▶ **EXERCISE OBJECTIVE**
Everything from the line holding "766A13 13 0" through the last line of the listing needs to be repeated exactly, with no other lines.

▶ **LISTED RECORDS**
========
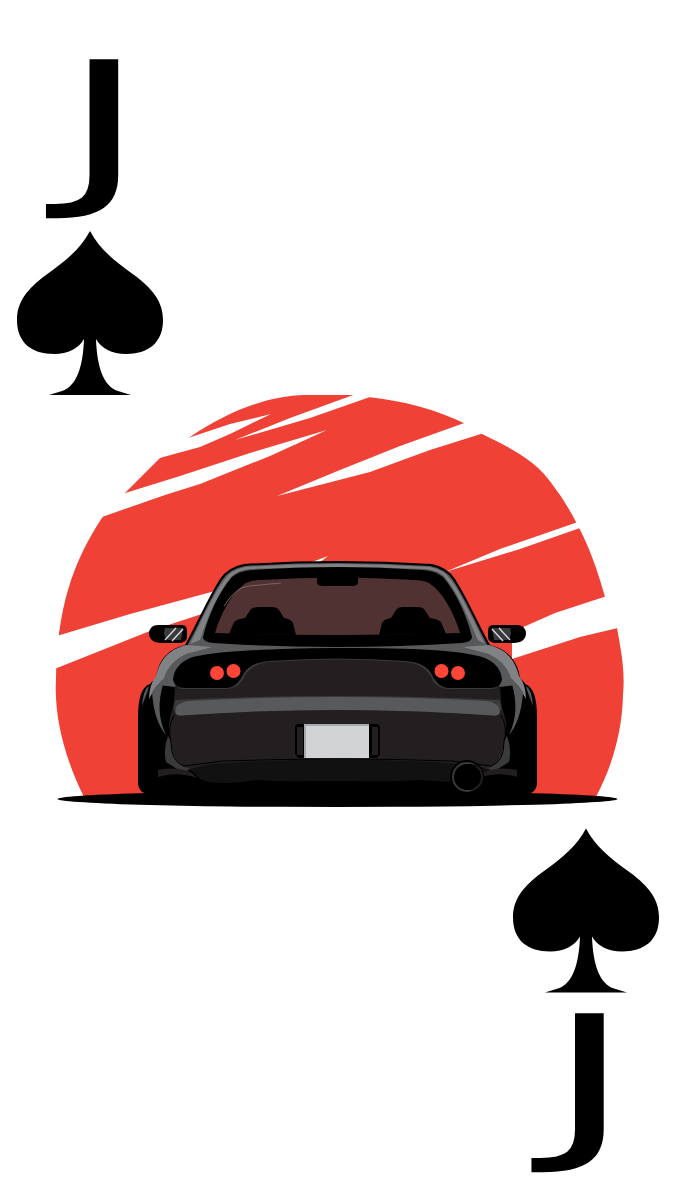
<!DOCTYPE html>
<html lang="en">
<head>
<meta charset="utf-8">
<title>Jack of Spades</title>
<style>
:root {
  --paper: #ffffff;
  --ink: #000000;
  --sun: #ef4136;
  --lamp: #ff4438;
  --body: #231f20;
  --body-low: #111111;
  --panel: #3a3a3c;
  --edge: #58595b;
  --shine: #808285;
  --glass: #503232;
  --plate: #d1d3d4;
}
html, body { margin: 0; height: 100%; overflow: hidden; background: var(--paper); }
.card { position: relative; width: 675px; height: 1200px; overflow: hidden; background: var(--paper); }
.card svg { display: block; width: 675px; height: 1200px; }
.rank { font: 171px "DejaVu Sans", sans-serif; fill: var(--ink); }
.ink { fill: var(--ink); }
.sun { fill: var(--sun); }
.streaks { fill: var(--paper); }
.body { fill: var(--body); }
.body-low { fill: var(--body-low); }
.panel { fill: var(--panel); }
.edge { fill: var(--edge); }
.shine { fill: var(--shine); }
.glass { fill: var(--glass); }
.lamp { fill: var(--lamp); }
.plate { fill: var(--plate); }
.seam { fill: none; stroke: var(--ink); stroke-width: 1; }
.glint { fill: none; stroke: var(--plate); stroke-width: 1.5; }
</style>
</head>
<body>
<main class="card">
<svg viewBox="0 0 675 1200" xmlns="http://www.w3.org/2000/svg">
  <defs>
    <path id="spade" d="M90 231C99 248 113 260 134 275C153 289 163 302 163 320C163 343 148 354 126 354C112 354 101 348 96 339C97 366 103 386 118 391L131 395H49L62 391C77 386 83 366 84 339C79 348 68 354 54 354C32 354 17 343 17 320C17 302 27 289 46 275C67 260 81 248 90 231Z"/>
    <g id="car-side">
      <path class="ink" d="M150 684C141 687 138 699 138 718V784Q139 793 148 794H200V690Z"/>
      <path class="edge" d="M149 686Q143 690 142 706L148 690Z"/>
      <path class="shine" d="M186 645C167 650 160 661 156 676Q149 685 149 699Q157 684 164 678Q169 662 186 654L212 647Z"/>
      <path class="edge" d="M152 692Q158 682 163 684C158 702 158 718 166 735Q154 721 152 692Z"/>
      <path class="panel" d="M168 736Q163 749 166 762L182 772L206 766Q178 764 174 752Q172 742 168 736Z"/>
    </g>
    <g id="mirror">
      <path class="ink" d="M158 625H182Q187 625 187 631V638Q186 643 178 643H162C153 643 149 639 149 633Q150 625 158 625Z"/>
      <path class="panel" d="M165 628H183L181 640H168Q162 636 165 628Z"/>
      <path class="glint" d="M165 640L176 628M172 641L183 629"/>
    </g>
  </defs>

  <g id="index-top">
    <text class="rank" transform="translate(61 184) scale(1.7 1)">J</text>
    <use href="#spade" class="ink"/>
  </g>

  <g id="rising-sun">
    <path class="sun" d="M84 797C64 757 54 715 56 680C57 610 72 562 104 515L125 493L160 458L190 437C225 413 265 396 305 395H355L368 397C405 401 437 410 466 424L482 434C515 450 537 462 552 484Q566 502 577 524C590 548 598 572 605 597L617 628C622 655 625 672 623 695C622 735 611 768 596 797Z"/>
    <g class="streaks">
      <path d="M50 638L60 635L130 614L215 591L208 612L150 631L57 668L50 671Z"/>
      <path d="M512 632L555 613L607 596L622 627L580 637L512 659Z"/>
      <path d="M445 572L500 549L578 522L580 528L520 549Z"/>
      <path d="M277 496L340 470L400 446L467 422L484 433L430 450L370 472Z"/>
      <path d="M122 494L180 476L250 453L327 430L270 456L200 484L165 495L102 517Z"/>
      <path d="M156 459L188 438L230 424L271 414L230 434L200 447Z"/>
      <path d="M235 440L290 418L356 394L370 397L310 418Z"/>
      <path d="M312 562L328 556L319 563Z"/>
    </g>
  </g>

  <g id="sports-car" role="img" aria-label="Black sports car seen from behind">
    <ellipse class="ink" cx="337.5" cy="799" rx="280" ry="8"/>
    <path class="ink" d="M185 645C196 625 207 600 220 579Q228 567 244 564Q337 558 432 564Q447 567 455 579C468 600 479 625 490 645C510 650 518 663 520 678Q530 686 530 700V794H145V700Q145 686 156 678C158 663 165 650 185 645Z"/>
    <path class="edge" d="M187 646C200 622 209 600 222 580Q229 569 245 566Q337 560 430 566Q446 569 453 580C466 600 475 622 488 646C508 651 515 662 518 678L505 750H170L157 678C160 662 167 651 187 646Z"/>
    <path class="shine" d="M190 644C203 618 212 596 225 579Q231 570 245 567Q337 561 430 567Q444 570 450 579C463 596 472 618 485 644L478 640C465 610 457 592 444 576Q438 570 425 569Q337 565 250 569Q237 570 231 577C219 592 210 610 200 640Z"/>
    <use href="#car-side"/>
    <use href="#car-side" transform="matrix(-1 0 0 1 675 0)"/>
    <path class="body" d="M176 686L173 708Q166 725 171 741Q172 760 184 767L210 772H465L491 767Q503 760 504 741Q509 725 502 708L499 686Q337 640 176 686Z"/>
    <path class="panel" d="M180 680C190 655 260 648 337 648S485 655 495 680L502 710H173Z"/>

    <g id="rear-window">
      <path class="ink" d="M203 637C208 616 219 592 232 577Q239 571 252 570Q337 564 423 570Q436 571 443 577C456 592 467 616 472 637Q472 642 462 643Q337 651 213 643Q203 642 203 637Z"/>
      <path class="glass" d="M215 633C221 613 231 595 242 586Q248 580 260 580Q337 575 415 580Q427 580 433 586C444 595 454 613 460 633Q337 637 215 633Z"/>
      <path class="ink" d="M317 576H358V583Q357 586 352 586H323Q318 586 317 583Z"/>
      <path class="ink" d="M229 634L234 622Q237 619 245 618L251 609Q253 607 259 607H272Q277 607 279 610L284 618Q291 619 293 623L296 635ZM446 634L441 622Q438 619 430 618L424 609Q422 607 416 607H403Q398 607 396 610L391 618Q384 619 382 623L379 635Z"/>
      <path d="M224 606Q236 587 249 586L281 583" fill="none" stroke="#806060"/>
    </g>

    <g id="tail-lights">
      <path class="ink" d="M173 680Q174 665 190 658Q218 649 337 648T485 658Q501 665 502 680Q500 688 490 688H448Q437 687 431 673Q424 662 405 661Q337 656 270 661Q251 662 244 673Q238 687 227 688H185Q175 688 173 680Z"/>
      <path class="body" d="M242 681Q248 664 270 662Q337 657 405 662Q427 664 433 681Q439 689 450 689H490Q498 689 500 685L501 700Q337 692 174 700L175 685Q177 689 185 689H225Q236 689 242 681Z"/>
      <g class="lamp">
        <circle cx="217" cy="673" r="7"/><circle cx="233.500" cy="671" r="7"/>
        <circle cx="441.500" cy="671" r="7"/><circle cx="458" cy="673" r="7"/>
      </g>
    </g>

    <path class="edge" d="M175 711Q176 703 188 701Q337 693 487 701Q499 703 500 711Q500 717 490 716Q337 705 185 716Q175 717 175 711Z"/>
    <path class="body" d="M174 716Q337 704 501 716L504 742Q502 759 490 763L452 760Q337 756 223 760L185 763Q173 759 171 742Z"/>
    <path class="seam" d="M174 715Q167 728 171 742Q171 762 184 766L223 761Q337 757 452 761L491 766Q504 762 504 742Q508 728 501 715"/>

    <g id="license-plate">
      <path class="ink" d="M297 724H378L380 727V754L377 758H298L295 754V727Z"/>
      <path class="body" d="M297 727H303V755H297ZM372 727H378V755H372Z"/>
      <rect class="plate" x="305" y="725" width="64" height="33"/>
      <path d="M305 758V725H369" fill="none" stroke="#a7a9ac" stroke-width="2"/>
    </g>

    <g id="rear-bumper">
      <path class="body-low" d="M187 769Q200 767 211 764Q337 755 464 764Q476 767 490 769L484 779Q465 784 420 780Q337 785 255 780Q215 787 200 779Q194 771 187 769Z"/>
      <path class="ink" d="M146 782Q172 768 190 773Q198 783 220 783Q337 779 455 783Q477 783 485 773Q503 768 529 782V796H146Z"/>
      <path class="body" d="M158 770Q178 766 192 773L197 778Q177 771 158 777ZM517 770Q497 766 483 773L478 778Q498 771 517 777Z"/>
    </g>
    <g id="exhaust">
      <circle class="ink" cx="467" cy="777" r="17"/>
      <circle cx="467" cy="777" r="14" fill="none" stroke="var(--panel)" stroke-width="2"/>
      <circle class="ink" cx="470" cy="777" r="13"/>
      <path d="M476 766A13 13 0 0 1 474 789" fill="none" stroke="var(--body)" stroke-width="2"/>
    </g>
    <use href="#mirror"/>
    <use href="#mirror" transform="matrix(-1 0 0 1 675 0)"/>
  </g>

  <g id="index-bottom">
    <use href="#spade" class="ink" x="496" y="597.500"/>
    <text class="rank" transform="translate(546.5 1138) scale(1.7 1)">J</text>
  </g>
</svg>
</main>
</body>
</html>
========
▶ **TASK RESULT**
      <path d="M476 766A13 13 0 0 1 474 789" fill="none" stroke="var(--body)" stroke-width="2"/>
    </g>
    <use href="#mirror"/>
    <use href="#mirror" transform="matrix(-1 0 0 1 675 0)"/>
  </g>

  <g id="index-bottom">
    <use href="#spade" class="ink" x="496" y="597.500"/>
    <text class="rank" transform="translate(546.5 1138) scale(1.7 1)">J</text>
  </g>
</svg>
</main>
</body>
</html>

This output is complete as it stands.